Another point which I have experienced myself a lot in the past and probably still am! I like long-term relationships. With men, friendships, skincare, my hairdresser, my tailor, brands and retailers. But when it comes to clothes, this can mean I’m not being very open minded and end up purchasing the same styles and same clothes over and over again. I ended up going through a cropped, embellished cardigan phase with a particular brand in my 20’s. I also had a phase where I purchased 50’s and 60’s style dresses, this was when the Mad Men series was really popular. But shopping at the same one or two brands for years on end, to the exclusion of being open to others you haven’t considered, can have an adverse effect on your personal style.
I’ve discovered straight leg trousers and the high-waisted paper-bag trouser style thanks to trying out the French label, Sezane. I’ve begun to invest in quality knitwear, basics and coats thanks to trying out Reiss. I ended up finding some great quality jeans and discovering my love for pleated midi length skirts by trying out Ted Baker. But I wouldn’t have been able to find out which styles I feel comfortable in now, had I stuck with the same brands and not been open minded.
If your wardrobe consists of mainly one or two retailers and you’re not happy with your personal style, then perhaps it’s time to try out some new retailers. I’m not suggesting you go from the premium high street to fast fashion or vice versa – however using Pinterest, YouTube or Instagram can be a great way to discover new retailers from other people which you may not have considered. This has been how I have discovered some of my most favourite brands.
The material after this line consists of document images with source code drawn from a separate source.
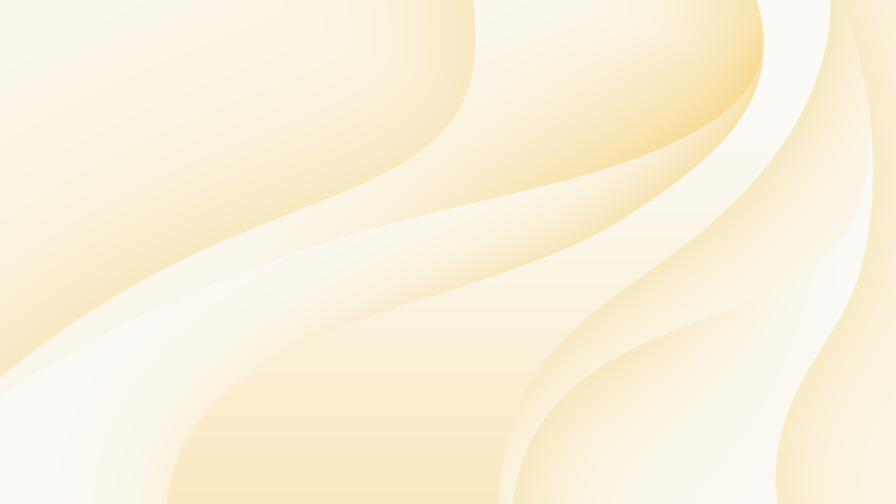
A WebGL 2 fragment shader for this background:

```glsl
#version 300 es
precision highp float;

#define STEPS 24
#define IVORY vec3(0.985, 0.982, 0.965)
#define GOLD vec3(0.97, 0.85, 0.56)
#define WIDE_FADE 0.20
#define MID_FADE 0.14
#define NARROW_FADE 0.10
#define FLOOR_TINT 0.52

uniform vec2 u_resolution;
out vec4 fragColor;

vec2 cubic(vec2 a, vec2 b, vec2 c, vec2 d, float t) {
    vec2 ab = mix(a, b, t), bc = mix(b, c, t), cd = mix(c, d, t);
    return mix(mix(ab, bc, t), mix(bc, cd, t), t);
}

// Shortens the distance in field.x and flips the side in field.y at each crossing.
void traceCubic(vec2 p, vec2 a, vec2 b, vec2 c, vec2 d, inout vec2 field) {
    vec2 start = a;
    for (int i = 1; i <= STEPS; i++) {
        vec2 end = cubic(a, b, c, d, float(i) / float(STEPS));
        vec2 span = end - start, rel = p - start;
        float along = clamp(dot(rel, span) / dot(span, span), 0.0, 1.0);
        field.x = min(field.x, length(rel - span * along));
        if ((start.y > p.y) != (end.y > p.y) && rel.x < span.x * rel.y / span.y)
            field.y = -field.y;
        start = end;
    }
}

// Signed distance to two joined cubics, positive on the right.
float edge(vec2 p, vec2 a, vec2 b, vec2 c, vec2 d, vec2 e, vec2 f, vec2 g) {
    vec2 field = vec2(10.0, 1.0);
    traceCubic(p, a, b, c, d, field);
    traceCubic(p, d, e, f, g, field);
    return field.x * field.y;
}

// Gold amount that fades away from an edge.
float glow(float dist, float fade) {
    return exp(-abs(dist) / fade);
}

// Lays a sheet over the tint wherever dist is positive.
void layer(inout float tint, float sheet, float dist) {
    float pixel = 1.0 / u_resolution.y;
    tint = mix(tint, sheet, smoothstep(-pixel, pixel, dist));
}

void main() {
    vec2 p = gl_FragCoord.xy / u_resolution.y;

    // Sheet edges, from left to right
    float leftEdge = edge(p, vec2(0.935, 1.023), vec2(0.963, 0.838), vec2(0.926, 0.741),
        vec2(0.764, 0.657), vec2(0.579, 0.562), vec2(0.301, 0.509), vec2(-0.023, 0.231));
    float crestEdge = edge(p, vec2(1.493, 1.023), vec2(1.551, 0.873), vec2(1.493, 0.780),
        vec2(1.296, 0.699), vec2(0.972, 0.569), vec2(0.579, 0.588), vec2(-0.023, 0.201));
    float foldEdge = edge(p, vec2(1.493, 1.023), vec2(1.574, 0.803), vec2(1.424, 0.687),
        vec2(1.227, 0.560), vec2(0.926, 0.375), vec2(0.347, 0.375), vec2(0.329, -0.023));
    float ribbonEdge = edge(p, vec2(1.648, 1.023), vec2(1.657, 0.815), vec2(1.528, 0.641),
        vec2(1.343, 0.502), vec2(1.157, 0.363), vec2(0.991, 0.287), vec2(0.988, -0.023));
    float waveEdge = edge(p, vec2(1.657, 1.023), vec2(1.748, 0.826), vec2(1.771, 0.572),
        vec2(1.597, 0.456), vec2(1.412, 0.336), vec2(1.042, 0.329), vec2(1.014, -0.023));
    float rightEdge = edge(p, vec2(1.657, 1.023), vec2(1.748, 0.826), vec2(1.748, 0.583),
        vec2(1.701, 0.444), vec2(1.655, 0.306), vec2(1.505, 0.201), vec2(1.546, -0.023));

    // White ribbon that warms toward the floor
    float tint = FLOOR_TINT * pow(1.0 - clamp(p.y / 0.85, 0.0, 1.0), 1.3);

    // Left side: fold, crest, then the front sheet
    float foldGold = mix(0.25, 0.75, smoothstep(0.3, 1.6, p.x));
    layer(tint, foldGold * glow(foldEdge, NARROW_FADE), -foldEdge);
    float crestGold = mix(0.1, 0.95, smoothstep(0.4, 1.6, p.x))
        * (1.0 - 0.3 * smoothstep(0.85, 1.0, p.y));
    layer(tint, 0.02 + crestGold * glow(crestEdge, WIDE_FADE), -crestEdge);
    layer(tint, 0.08 + 0.43 * glow(leftEdge, WIDE_FADE), -leftEdge);

    // Right side: inner sheet, wave, then the outer sheet
    float innerGold = mix(0.2, 0.45, smoothstep(0.0, 0.35, p.y));
    layer(tint, 0.07 + innerGold * glow(ribbonEdge, NARROW_FADE), ribbonEdge);
    float waveGold = 0.5 * (1.0 - smoothstep(1.2, 1.7, p.x));
    layer(tint, 0.02 + waveGold * glow(waveEdge, MID_FADE), waveEdge);
    layer(tint, 0.15 + 0.3 * glow(rightEdge, NARROW_FADE), rightEdge);

    fragColor = vec4(mix(IVORY, GOLD, tint), 1.0);
}
```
10. You haven’t invested in wardrobe basics
Another mistake I’ve made and which I’m really focusing on correcting now in my own wardrobe… Wardrobe basics or wardrobe essentials are like the foundation of a house. If you don’t have a stable foundation in place, the house won’t last. So, it doesn’t matter how many statement-ish pretty pieces, event items, going out clothes or eye catching colours you have in your closet…If these aren’t the pieces you’re reaching for on a daily or weekly basis, then these aren’t the items which form the structure of your wardrobe. Re-doing our personal style, re-setting our wardrobe, requires us to look at the foundations and although it may not seem exciting at first, we must consider the basics.
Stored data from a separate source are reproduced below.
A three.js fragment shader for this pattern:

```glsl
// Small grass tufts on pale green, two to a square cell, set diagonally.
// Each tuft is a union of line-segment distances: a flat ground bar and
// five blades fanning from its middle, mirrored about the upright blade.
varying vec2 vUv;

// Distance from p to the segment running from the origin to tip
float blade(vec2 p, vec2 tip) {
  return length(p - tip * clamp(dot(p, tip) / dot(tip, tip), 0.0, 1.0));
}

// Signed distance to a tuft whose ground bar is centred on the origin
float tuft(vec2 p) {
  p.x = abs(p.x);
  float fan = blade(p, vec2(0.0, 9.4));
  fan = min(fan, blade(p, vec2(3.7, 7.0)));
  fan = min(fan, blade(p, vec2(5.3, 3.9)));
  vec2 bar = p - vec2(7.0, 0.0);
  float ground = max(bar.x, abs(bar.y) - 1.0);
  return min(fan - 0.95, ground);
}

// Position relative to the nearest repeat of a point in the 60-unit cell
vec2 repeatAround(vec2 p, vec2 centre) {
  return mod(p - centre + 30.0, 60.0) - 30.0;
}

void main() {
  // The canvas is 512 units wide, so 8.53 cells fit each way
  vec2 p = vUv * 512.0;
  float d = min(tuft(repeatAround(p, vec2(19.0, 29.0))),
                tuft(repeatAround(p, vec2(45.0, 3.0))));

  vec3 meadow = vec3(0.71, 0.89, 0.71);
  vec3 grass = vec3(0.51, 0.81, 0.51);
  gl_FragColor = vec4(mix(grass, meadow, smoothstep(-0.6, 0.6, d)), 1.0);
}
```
This is the advice I read about when I was younger and never paid attention to. Just like neutrals, I ignored it. So, if I could recommend one tip out of this list, this is the one! What are wardrobe basics? This is going to partly depend on your lifestyle and the climate in which you live in. And I’m going to be sharing a video specifically on this soon on my YouTube channel. But until then, some general suggestions are:
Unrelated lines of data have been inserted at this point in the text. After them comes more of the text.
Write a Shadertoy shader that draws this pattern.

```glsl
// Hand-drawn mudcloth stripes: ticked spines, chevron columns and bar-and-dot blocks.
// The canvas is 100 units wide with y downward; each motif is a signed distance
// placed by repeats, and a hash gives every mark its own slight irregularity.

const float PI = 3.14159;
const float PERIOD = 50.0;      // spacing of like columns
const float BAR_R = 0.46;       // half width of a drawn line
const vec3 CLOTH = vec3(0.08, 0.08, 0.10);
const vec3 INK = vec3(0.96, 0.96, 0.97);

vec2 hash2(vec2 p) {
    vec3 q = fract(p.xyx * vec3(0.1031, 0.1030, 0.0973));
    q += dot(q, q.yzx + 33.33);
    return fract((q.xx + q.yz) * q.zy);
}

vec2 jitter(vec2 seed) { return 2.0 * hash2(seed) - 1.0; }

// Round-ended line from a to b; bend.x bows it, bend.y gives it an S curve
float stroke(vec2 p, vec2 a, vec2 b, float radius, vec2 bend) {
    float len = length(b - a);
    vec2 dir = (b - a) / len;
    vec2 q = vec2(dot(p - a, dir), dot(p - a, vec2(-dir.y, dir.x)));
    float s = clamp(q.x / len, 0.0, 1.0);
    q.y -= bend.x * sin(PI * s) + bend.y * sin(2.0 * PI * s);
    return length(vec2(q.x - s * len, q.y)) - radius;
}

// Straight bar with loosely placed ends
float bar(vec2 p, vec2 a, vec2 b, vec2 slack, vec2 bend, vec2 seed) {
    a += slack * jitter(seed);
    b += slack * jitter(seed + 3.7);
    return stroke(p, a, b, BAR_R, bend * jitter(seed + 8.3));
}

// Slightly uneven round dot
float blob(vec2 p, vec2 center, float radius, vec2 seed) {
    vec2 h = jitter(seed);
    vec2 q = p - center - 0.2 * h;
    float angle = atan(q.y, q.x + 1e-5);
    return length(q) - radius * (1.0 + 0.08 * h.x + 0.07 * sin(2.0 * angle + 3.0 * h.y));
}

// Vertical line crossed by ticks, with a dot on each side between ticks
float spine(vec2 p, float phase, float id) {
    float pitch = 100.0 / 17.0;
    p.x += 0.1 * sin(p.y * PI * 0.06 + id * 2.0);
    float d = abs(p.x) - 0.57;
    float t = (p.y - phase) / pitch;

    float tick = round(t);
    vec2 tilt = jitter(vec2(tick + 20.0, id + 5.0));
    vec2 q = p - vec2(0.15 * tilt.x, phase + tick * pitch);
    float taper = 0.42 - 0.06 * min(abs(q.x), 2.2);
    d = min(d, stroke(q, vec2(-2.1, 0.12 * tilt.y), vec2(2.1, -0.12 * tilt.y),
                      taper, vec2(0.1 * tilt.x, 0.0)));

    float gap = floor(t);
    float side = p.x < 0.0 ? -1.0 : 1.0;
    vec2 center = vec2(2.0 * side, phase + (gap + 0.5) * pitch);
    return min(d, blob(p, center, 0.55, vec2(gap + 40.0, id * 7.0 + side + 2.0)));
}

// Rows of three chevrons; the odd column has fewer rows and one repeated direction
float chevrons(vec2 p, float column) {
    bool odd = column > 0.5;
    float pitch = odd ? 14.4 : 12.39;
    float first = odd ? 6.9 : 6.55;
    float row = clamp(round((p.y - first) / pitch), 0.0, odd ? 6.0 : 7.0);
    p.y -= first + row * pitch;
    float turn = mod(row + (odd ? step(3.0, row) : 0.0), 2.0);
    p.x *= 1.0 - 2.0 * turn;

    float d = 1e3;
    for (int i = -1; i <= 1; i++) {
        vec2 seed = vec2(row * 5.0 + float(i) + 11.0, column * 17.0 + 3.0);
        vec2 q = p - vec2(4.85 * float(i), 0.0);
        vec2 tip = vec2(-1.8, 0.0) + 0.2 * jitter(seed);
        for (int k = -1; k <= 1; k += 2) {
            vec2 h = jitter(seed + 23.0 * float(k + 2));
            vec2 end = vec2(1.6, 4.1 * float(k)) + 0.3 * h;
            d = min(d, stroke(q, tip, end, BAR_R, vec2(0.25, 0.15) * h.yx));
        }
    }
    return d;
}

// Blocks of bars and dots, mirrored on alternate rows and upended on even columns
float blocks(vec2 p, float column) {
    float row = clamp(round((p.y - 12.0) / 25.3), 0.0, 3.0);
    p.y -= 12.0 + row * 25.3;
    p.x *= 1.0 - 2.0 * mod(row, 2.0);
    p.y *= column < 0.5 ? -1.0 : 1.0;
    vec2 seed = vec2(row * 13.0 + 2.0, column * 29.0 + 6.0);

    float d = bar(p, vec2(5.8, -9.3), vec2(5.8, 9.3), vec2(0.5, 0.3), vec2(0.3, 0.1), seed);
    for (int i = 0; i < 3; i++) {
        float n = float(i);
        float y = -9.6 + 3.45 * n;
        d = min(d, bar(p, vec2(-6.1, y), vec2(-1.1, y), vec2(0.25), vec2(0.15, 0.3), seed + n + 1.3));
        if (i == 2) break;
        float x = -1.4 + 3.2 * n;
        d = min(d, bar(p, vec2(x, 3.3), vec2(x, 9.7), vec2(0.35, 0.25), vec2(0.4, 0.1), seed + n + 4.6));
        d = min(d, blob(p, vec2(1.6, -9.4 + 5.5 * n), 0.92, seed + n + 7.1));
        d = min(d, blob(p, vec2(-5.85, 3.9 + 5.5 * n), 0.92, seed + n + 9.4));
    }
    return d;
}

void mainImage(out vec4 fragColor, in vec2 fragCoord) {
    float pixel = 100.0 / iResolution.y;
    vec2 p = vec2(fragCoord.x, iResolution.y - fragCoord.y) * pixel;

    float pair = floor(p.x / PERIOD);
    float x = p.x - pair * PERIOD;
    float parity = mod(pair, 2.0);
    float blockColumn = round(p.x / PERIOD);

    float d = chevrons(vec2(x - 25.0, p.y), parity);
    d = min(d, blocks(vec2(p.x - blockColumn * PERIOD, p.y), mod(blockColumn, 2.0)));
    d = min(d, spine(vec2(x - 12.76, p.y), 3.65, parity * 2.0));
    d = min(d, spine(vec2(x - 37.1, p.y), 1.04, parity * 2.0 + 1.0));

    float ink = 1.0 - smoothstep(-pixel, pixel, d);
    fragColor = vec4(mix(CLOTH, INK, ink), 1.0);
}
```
- Smart trousers
- Collared shirts
- Smart blazers or jackets
- Practical outerwear such as coats
- Footwear fit for your lifestyle
These are the items that we need, ideally in neutral colours. You don’t need to spend a fortune on these pieces but you will notice if you don’t have the basics in your wardrobe. So, if you have any questions about wardrobe basics, let me know and I’ll include that in a future video.
I’d love to hear which of these tips resonated with you the most and if you have any suggestions or recommendations, please share these in the comments section below so we can all learn from and help each other. I’m on this journey myself and there’s so much I still have to learn, so I’d love to hear your thoughts on this topic too.